Fractyl Chief Scientific Officer Timothy Kieffer remarked, “ Rejuva has the potential to offer these benefits because it targets the pancreas, is designed to mimic human physiology, and may provide durable benefits that persist after the treatment itself.”
At the conclusion of the experiment, which lasted for eight weeks, not only had all of the mice lost weight, but their fasting insulin and blood glucose concentrations had also improved. During the first 15 days of the research, they kept dropping pounds.
In order for Rejuva to operate, an inactive form of the adeno-associated virus is used to transmit a gene that increases the expression of GLP-1 in pancreatic cells. This leads to insulin to be released. In contrast to semaglutide, which is administered subcutaneously, Rejuva is intended for intravenous administration to the pancreas. However, intraperitoneal injections were used in the most recent study. According to Fractyl, the structure of the gene therapy, along with the method of delivery, confines it to the pancreas, thereby lowering the likelihood of having off-target consequences.
Fractyl’s CEO and co-founder, Harith Rajagopalan, M.D., Ph.D., who laid out the company’s findings at the EASD conference, claimed that researchers haven’t noticed any signs of tolerability difficulties thus far, though the mouse isn’t a suitable model for tolerance. Studies conducted on tissue samples found no evidence of major adverse health complications, such as pancreatic cancer.
The findings of a proof-of-concept study conducted in pigs, which were presented previously this year at the American Society of Gene & Cell Therapy congress, served as the foundation for this research.

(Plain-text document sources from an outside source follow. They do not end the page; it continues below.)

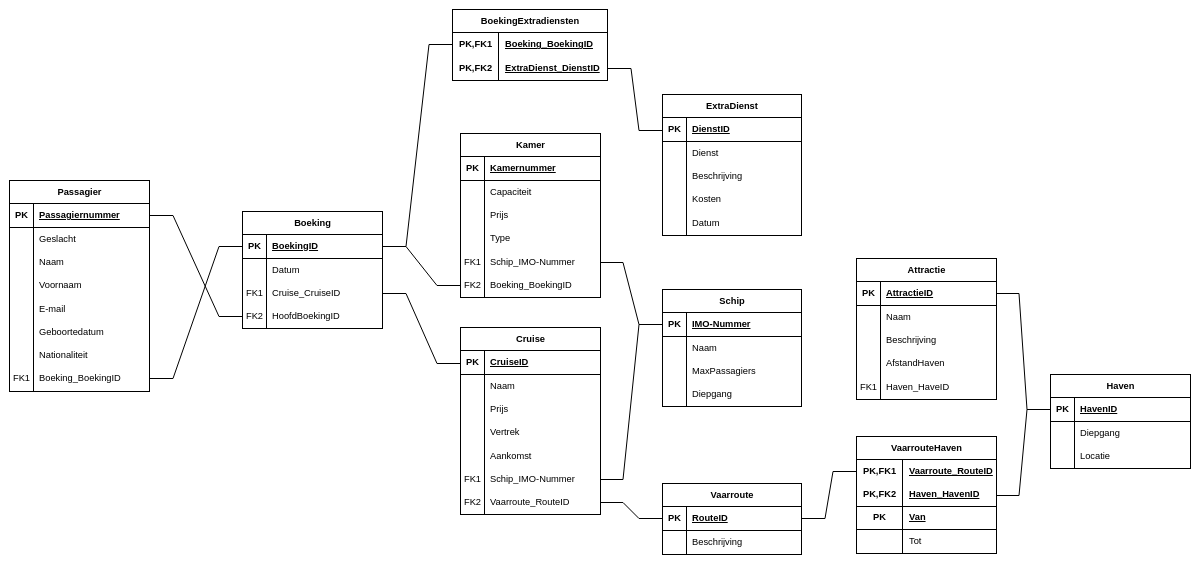
<!DOCTYPE html>
<html lang="nl">
<head>
<meta charset="utf-8">
<title>Databasemodel cruiseboekingen</title>
<style>
:root {
  --ink: #000;
  --paper: #fff;
  --row: 23.3px;
}
* { box-sizing: border-box; margin: 0; padding: 0; }
html, body { width: 1200px; height: 563px; overflow: hidden; background: var(--paper); }
.diagram {
  position: relative;
  width: 1200px;
  height: 563px;
  color: var(--ink);
  font: 9.32px/1.2 "Liberation Sans", Arial, sans-serif;
}
.relations { position: absolute; inset: 0; fill: none; stroke: var(--ink); stroke-width: 1; }
.entity {
  --key: 24px;
  --indent: 5px;
  position: absolute;
  left: var(--x);
  top: var(--y);
  width: 141px;
  border: 1px solid var(--ink);
  background: var(--paper);
  white-space: nowrap;
}
.entity.composite { --key: 46px; --indent: 6px; }
.entity h2 {
  display: flex;
  align-items: center;
  justify-content: center;
  height: var(--row);
  border-bottom: 1px solid var(--ink);
  font-size: inherit;
}
.entity dl { display: block; }
.field { display: grid; grid-template-columns: var(--key) 1fr; height: var(--row); }
.field dt {
  display: flex;
  align-items: center;
  justify-content: center;
  border-right: 1px solid var(--ink);
}
.field dd { display: flex; align-items: center; padding-left: var(--indent); }
.primary { font-weight: 700; }
.primary dd { text-decoration: underline; }
.ruled { border-bottom: 1px solid var(--ink); }

#passagier { --x: 9px; --y: 180px; }
#boeking { --x: 242px; --y: 211px; }
#boeking-extradiensten { --x: 452px; --y: 9px; width: 156px; }
#kamer { --x: 460px; --y: 133px; }
#cruise { --x: 460px; --y: 327px; }
#extra-dienst { --x: 662px; --y: 94px; width: 140px; }
#schip { --x: 662px; --y: 289px; width: 140px; }
#vaarroute { --x: 662px; --y: 483px; width: 140px; }
#attractie { --x: 856px; --y: 258px; }
#vaarroute-haven { --x: 856px; --y: 436px; }
#haven { --x: 1050px; --y: 374px; }
</style>
</head>
<body>
<main class="diagram">

<svg class="relations" width="1200" height="563" viewBox="0 0 1200 563" aria-hidden="true">
  <polyline points="149,215.5 173,215.5 219,316.5 243,316.5"/>
  <polyline points="149,378.5 173,378.5 219,246.5 243,246.5"/>
  <polyline points="382,246.5 406,246.5 429,44.5 453,44.5"/>
  <polyline points="382,246.5 406,246.5 437,285.5 461,285.5"/>
  <polyline points="382,293.5 406,293.5 437,363.5 461,363.5"/>
  <polyline points="607,68.5 631,68.5 639,130.5 663,130.5"/>
  <polyline points="600,262.5 623,262.5 639,324.5 663,324.5"/>
  <polyline points="600,479.5 623,479.5 639,324.5 663,324.5"/>
  <polyline points="600,502.5 623,502.5 639,518.5 663,518.5"/>
  <polyline points="801,518.5 825,518.5 833,471.5 857,471.5"/>
  <polyline points="996,293.5 1019,293.5 1027,409.5 1051,409.5"/>
  <polyline points="996,495.5 1019,495.5 1027,409.5 1051,409.5"/>
</svg>

<section class="entity" id="passagier">
  <h2>Passagier</h2>
  <dl>
    <div class="field primary ruled"><dt>PK</dt><dd>Passagiernummer</dd></div>
    <div class="field"><dt></dt><dd>Geslacht</dd></div>
    <div class="field"><dt></dt><dd>Naam</dd></div>
    <div class="field"><dt></dt><dd>Voornaam</dd></div>
    <div class="field"><dt></dt><dd>E-mail</dd></div>
    <div class="field"><dt></dt><dd>Geboortedatum</dd></div>
    <div class="field"><dt></dt><dd>Nationaliteit</dd></div>
    <div class="field"><dt>FK1</dt><dd>Boeking_BoekingID</dd></div>
  </dl>
</section>

<section class="entity" id="boeking">
  <h2>Boeking</h2>
  <dl>
    <div class="field primary ruled"><dt>PK</dt><dd>BoekingID</dd></div>
    <div class="field"><dt></dt><dd>Datum</dd></div>
    <div class="field"><dt>FK1</dt><dd>Cruise_CruiseID</dd></div>
    <div class="field"><dt>FK2</dt><dd>HoofdBoekingID</dd></div>
  </dl>
</section>

<section class="entity composite" id="boeking-extradiensten">
  <h2>BoekingExtradiensten</h2>
  <dl>
    <div class="field primary"><dt>PK,FK1</dt><dd>Boeking_BoekingID</dd></div>
    <div class="field primary"><dt>PK,FK2</dt><dd>ExtraDienst_DienstID</dd></div>
  </dl>
</section>

<section class="entity" id="kamer">
  <h2>Kamer</h2>
  <dl>
    <div class="field primary ruled"><dt>PK</dt><dd>Kamernummer</dd></div>
    <div class="field"><dt></dt><dd>Capaciteit</dd></div>
    <div class="field"><dt></dt><dd>Prijs</dd></div>
    <div class="field"><dt></dt><dd>Type</dd></div>
    <div class="field"><dt>FK1</dt><dd>Schip_IMO-Nummer</dd></div>
    <div class="field"><dt>FK2</dt><dd>Boeking_BoekingID</dd></div>
  </dl>
</section>

<section class="entity" id="cruise">
  <h2>Cruise</h2>
  <dl>
    <div class="field primary ruled"><dt>PK</dt><dd>CruiseID</dd></div>
    <div class="field"><dt></dt><dd>Naam</dd></div>
    <div class="field"><dt></dt><dd>Prijs</dd></div>
    <div class="field"><dt></dt><dd>Vertrek</dd></div>
    <div class="field"><dt></dt><dd>Aankomst</dd></div>
    <div class="field"><dt>FK1</dt><dd>Schip_IMO-Nummer</dd></div>
    <div class="field"><dt>FK2</dt><dd>Vaarroute_RouteID</dd></div>
  </dl>
</section>

<section class="entity" id="extra-dienst">
  <h2>ExtraDienst</h2>
  <dl>
    <div class="field primary ruled"><dt>PK</dt><dd>DienstID</dd></div>
    <div class="field"><dt></dt><dd>Dienst</dd></div>
    <div class="field"><dt></dt><dd>Beschrijving</dd></div>
    <div class="field"><dt></dt><dd>Kosten</dd></div>
    <div class="field"><dt></dt><dd>Datum</dd></div>
  </dl>
</section>

<section class="entity" id="schip">
  <h2>Schip</h2>
  <dl>
    <div class="field primary ruled"><dt>PK</dt><dd>IMO-Nummer</dd></div>
    <div class="field"><dt></dt><dd>Naam</dd></div>
    <div class="field"><dt></dt><dd>MaxPassagiers</dd></div>
    <div class="field"><dt></dt><dd>Diepgang</dd></div>
  </dl>
</section>

<section class="entity" id="vaarroute">
  <h2>Vaarroute</h2>
  <dl>
    <div class="field primary ruled"><dt>PK</dt><dd>RouteID</dd></div>
    <div class="field"><dt></dt><dd>Beschrijving</dd></div>
  </dl>
</section>

<section class="entity" id="attractie">
  <h2>Attractie</h2>
  <dl>
    <div class="field primary ruled"><dt>PK</dt><dd>AttractieID</dd></div>
    <div class="field"><dt></dt><dd>Naam</dd></div>
    <div class="field"><dt></dt><dd>Beschrijving</dd></div>
    <div class="field"><dt></dt><dd>AfstandHaven</dd></div>
    <div class="field"><dt>FK1</dt><dd>Haven_HaveID</dd></div>
  </dl>
</section>

<section class="entity composite" id="vaarroute-haven">
  <h2>VaarrouteHaven</h2>
  <dl>
    <div class="field primary"><dt>PK,FK1</dt><dd>Vaarroute_RouteID</dd></div>
    <div class="field primary ruled"><dt>PK,FK2</dt><dd>Haven_HavenID</dd></div>
    <div class="field primary ruled"><dt>PK</dt><dd>Van</dd></div>
    <div class="field"><dt></dt><dd>Tot</dd></div>
  </dl>
</section>

<section class="entity" id="haven">
  <h2>Haven</h2>
  <dl>
    <div class="field primary ruled"><dt>PK</dt><dd>HavenID</dd></div>
    <div class="field"><dt></dt><dd>Diepgang</dd></div>
    <div class="field"><dt></dt><dd>Locatie</dd></div>
  </dl>
</section>

</main>
</body>
</html>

Fractyl is now focusing on lead optimization and IND-enabling toxicological tests, and the company plans to conduct its first human studies in 2024.